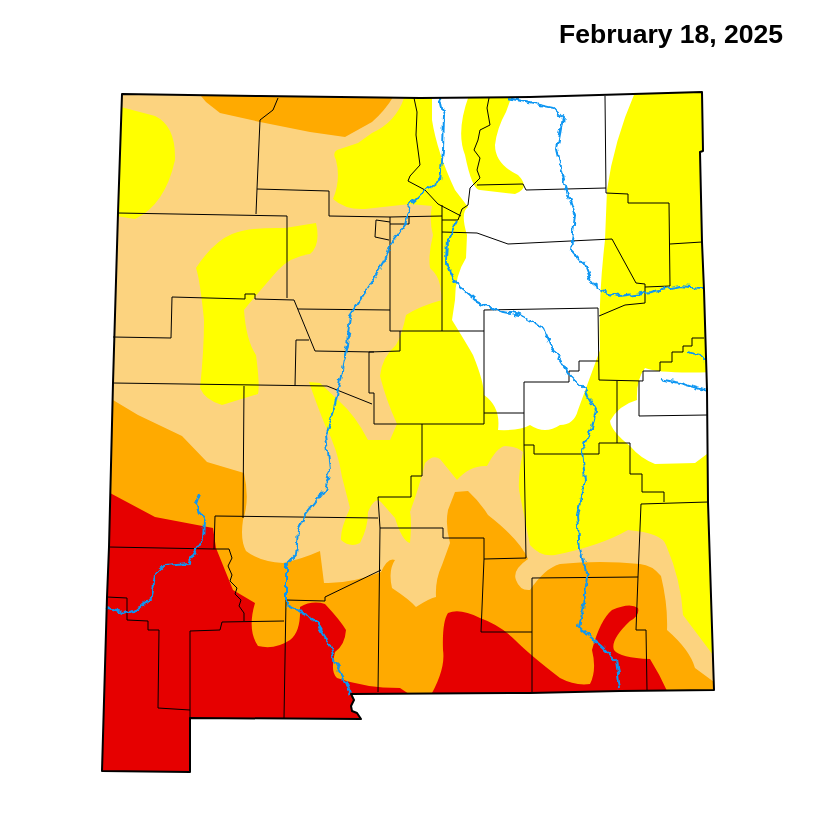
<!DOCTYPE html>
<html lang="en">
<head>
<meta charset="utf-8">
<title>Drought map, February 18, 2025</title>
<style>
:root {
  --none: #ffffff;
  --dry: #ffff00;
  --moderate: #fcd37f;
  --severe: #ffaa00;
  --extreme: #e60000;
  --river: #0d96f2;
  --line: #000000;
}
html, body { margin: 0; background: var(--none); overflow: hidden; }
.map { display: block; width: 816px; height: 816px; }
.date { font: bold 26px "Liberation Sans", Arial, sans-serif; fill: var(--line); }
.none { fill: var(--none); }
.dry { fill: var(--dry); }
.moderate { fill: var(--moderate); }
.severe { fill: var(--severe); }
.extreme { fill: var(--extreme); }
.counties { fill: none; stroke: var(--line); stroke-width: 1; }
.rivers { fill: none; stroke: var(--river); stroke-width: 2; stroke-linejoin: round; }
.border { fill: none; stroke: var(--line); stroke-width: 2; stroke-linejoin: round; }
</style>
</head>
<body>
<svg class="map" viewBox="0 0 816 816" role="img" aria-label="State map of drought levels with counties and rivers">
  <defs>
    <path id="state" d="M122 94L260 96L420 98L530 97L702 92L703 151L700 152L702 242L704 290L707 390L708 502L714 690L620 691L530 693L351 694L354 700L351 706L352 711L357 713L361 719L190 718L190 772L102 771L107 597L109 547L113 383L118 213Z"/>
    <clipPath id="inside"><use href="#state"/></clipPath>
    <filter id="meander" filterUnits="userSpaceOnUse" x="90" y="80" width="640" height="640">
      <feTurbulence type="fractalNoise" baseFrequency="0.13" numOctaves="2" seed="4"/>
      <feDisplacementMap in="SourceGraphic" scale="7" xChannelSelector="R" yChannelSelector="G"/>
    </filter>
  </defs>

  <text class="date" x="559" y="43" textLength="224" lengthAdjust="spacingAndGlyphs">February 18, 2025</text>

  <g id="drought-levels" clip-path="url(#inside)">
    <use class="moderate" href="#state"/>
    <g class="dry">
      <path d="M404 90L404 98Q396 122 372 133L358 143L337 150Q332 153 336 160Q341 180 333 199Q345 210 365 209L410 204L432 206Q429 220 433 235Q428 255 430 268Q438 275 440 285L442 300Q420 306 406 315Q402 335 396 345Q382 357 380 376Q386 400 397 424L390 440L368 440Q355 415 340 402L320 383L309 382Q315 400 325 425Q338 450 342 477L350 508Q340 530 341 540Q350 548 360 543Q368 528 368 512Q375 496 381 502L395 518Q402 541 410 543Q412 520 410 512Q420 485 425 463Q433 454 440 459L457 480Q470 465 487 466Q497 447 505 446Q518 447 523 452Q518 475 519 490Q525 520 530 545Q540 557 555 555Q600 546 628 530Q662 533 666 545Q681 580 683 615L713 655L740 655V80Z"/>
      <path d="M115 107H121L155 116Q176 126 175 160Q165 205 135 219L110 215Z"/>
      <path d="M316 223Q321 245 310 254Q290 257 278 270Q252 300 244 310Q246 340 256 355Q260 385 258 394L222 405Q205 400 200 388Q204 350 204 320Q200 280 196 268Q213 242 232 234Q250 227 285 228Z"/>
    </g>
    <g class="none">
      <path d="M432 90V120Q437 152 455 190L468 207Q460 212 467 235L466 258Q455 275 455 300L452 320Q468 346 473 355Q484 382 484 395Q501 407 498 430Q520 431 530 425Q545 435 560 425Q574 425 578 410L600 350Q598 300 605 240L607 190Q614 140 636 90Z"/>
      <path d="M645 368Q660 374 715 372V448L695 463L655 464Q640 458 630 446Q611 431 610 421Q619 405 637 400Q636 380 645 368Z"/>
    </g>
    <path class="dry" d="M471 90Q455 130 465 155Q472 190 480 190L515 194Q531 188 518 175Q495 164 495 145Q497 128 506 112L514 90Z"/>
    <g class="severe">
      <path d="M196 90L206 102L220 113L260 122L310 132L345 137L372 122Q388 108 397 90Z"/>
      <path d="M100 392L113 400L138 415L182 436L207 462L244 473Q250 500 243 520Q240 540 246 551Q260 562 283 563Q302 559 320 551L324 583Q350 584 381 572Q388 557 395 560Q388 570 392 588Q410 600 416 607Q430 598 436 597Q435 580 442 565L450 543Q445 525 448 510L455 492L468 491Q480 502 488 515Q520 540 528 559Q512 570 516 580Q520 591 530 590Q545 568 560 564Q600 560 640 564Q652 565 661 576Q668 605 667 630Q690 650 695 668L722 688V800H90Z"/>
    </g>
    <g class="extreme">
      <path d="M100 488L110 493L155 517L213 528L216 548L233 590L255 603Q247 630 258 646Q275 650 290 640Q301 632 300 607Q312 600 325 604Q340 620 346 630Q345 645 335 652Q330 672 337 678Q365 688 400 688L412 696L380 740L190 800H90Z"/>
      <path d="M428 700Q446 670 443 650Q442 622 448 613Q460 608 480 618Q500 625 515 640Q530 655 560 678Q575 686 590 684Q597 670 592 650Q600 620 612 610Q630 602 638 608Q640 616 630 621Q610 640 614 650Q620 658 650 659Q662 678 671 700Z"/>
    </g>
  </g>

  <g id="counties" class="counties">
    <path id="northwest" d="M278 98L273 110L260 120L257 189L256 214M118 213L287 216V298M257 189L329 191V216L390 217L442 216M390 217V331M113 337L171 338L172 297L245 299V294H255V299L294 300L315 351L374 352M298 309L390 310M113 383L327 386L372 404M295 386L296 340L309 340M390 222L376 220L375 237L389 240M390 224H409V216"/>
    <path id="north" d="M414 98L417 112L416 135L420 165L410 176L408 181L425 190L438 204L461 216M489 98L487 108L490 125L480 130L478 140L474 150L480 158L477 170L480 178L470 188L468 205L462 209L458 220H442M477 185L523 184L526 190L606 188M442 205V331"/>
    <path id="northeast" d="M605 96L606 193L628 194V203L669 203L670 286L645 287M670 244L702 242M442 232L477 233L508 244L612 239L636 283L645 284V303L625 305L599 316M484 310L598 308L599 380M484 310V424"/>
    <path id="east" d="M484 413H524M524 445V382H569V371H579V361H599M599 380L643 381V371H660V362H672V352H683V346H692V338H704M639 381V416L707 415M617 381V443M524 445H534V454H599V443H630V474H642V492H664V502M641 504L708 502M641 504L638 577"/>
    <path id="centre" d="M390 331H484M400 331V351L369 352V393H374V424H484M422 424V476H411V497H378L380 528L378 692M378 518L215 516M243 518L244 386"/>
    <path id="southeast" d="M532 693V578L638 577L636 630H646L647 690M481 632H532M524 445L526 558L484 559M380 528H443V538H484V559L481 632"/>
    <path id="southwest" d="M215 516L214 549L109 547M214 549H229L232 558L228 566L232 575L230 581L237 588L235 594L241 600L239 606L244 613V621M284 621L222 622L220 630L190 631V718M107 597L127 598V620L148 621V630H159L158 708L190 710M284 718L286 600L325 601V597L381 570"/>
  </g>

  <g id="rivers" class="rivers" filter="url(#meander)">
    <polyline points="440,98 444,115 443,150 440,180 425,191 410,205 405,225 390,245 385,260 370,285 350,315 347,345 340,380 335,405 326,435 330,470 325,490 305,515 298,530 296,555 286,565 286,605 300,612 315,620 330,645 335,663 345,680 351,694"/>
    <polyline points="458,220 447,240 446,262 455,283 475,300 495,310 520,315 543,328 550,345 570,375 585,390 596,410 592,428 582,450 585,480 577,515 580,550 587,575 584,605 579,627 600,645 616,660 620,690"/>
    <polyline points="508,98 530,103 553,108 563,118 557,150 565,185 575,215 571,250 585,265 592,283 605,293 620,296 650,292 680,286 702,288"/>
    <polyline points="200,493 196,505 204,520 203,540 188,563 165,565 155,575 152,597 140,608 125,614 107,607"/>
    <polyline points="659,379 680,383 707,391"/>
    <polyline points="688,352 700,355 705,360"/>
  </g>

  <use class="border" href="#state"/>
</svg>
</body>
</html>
++++++++++
Exactly reproduce the run of lines from the start of the listing through the line with "--river: #0d96f2;", inclusive; pictures are not copied.

<!DOCTYPE html>
<html lang="en">
<head>
<meta charset="utf-8">
<title>Drought map, February 18, 2025</title>
<style>
:root {
  --none: #ffffff;
  --dry: #ffff00;
  --moderate: #fcd37f;
  --severe: #ffaa00;
  --extreme: #e60000;
  --river: #0d96f2;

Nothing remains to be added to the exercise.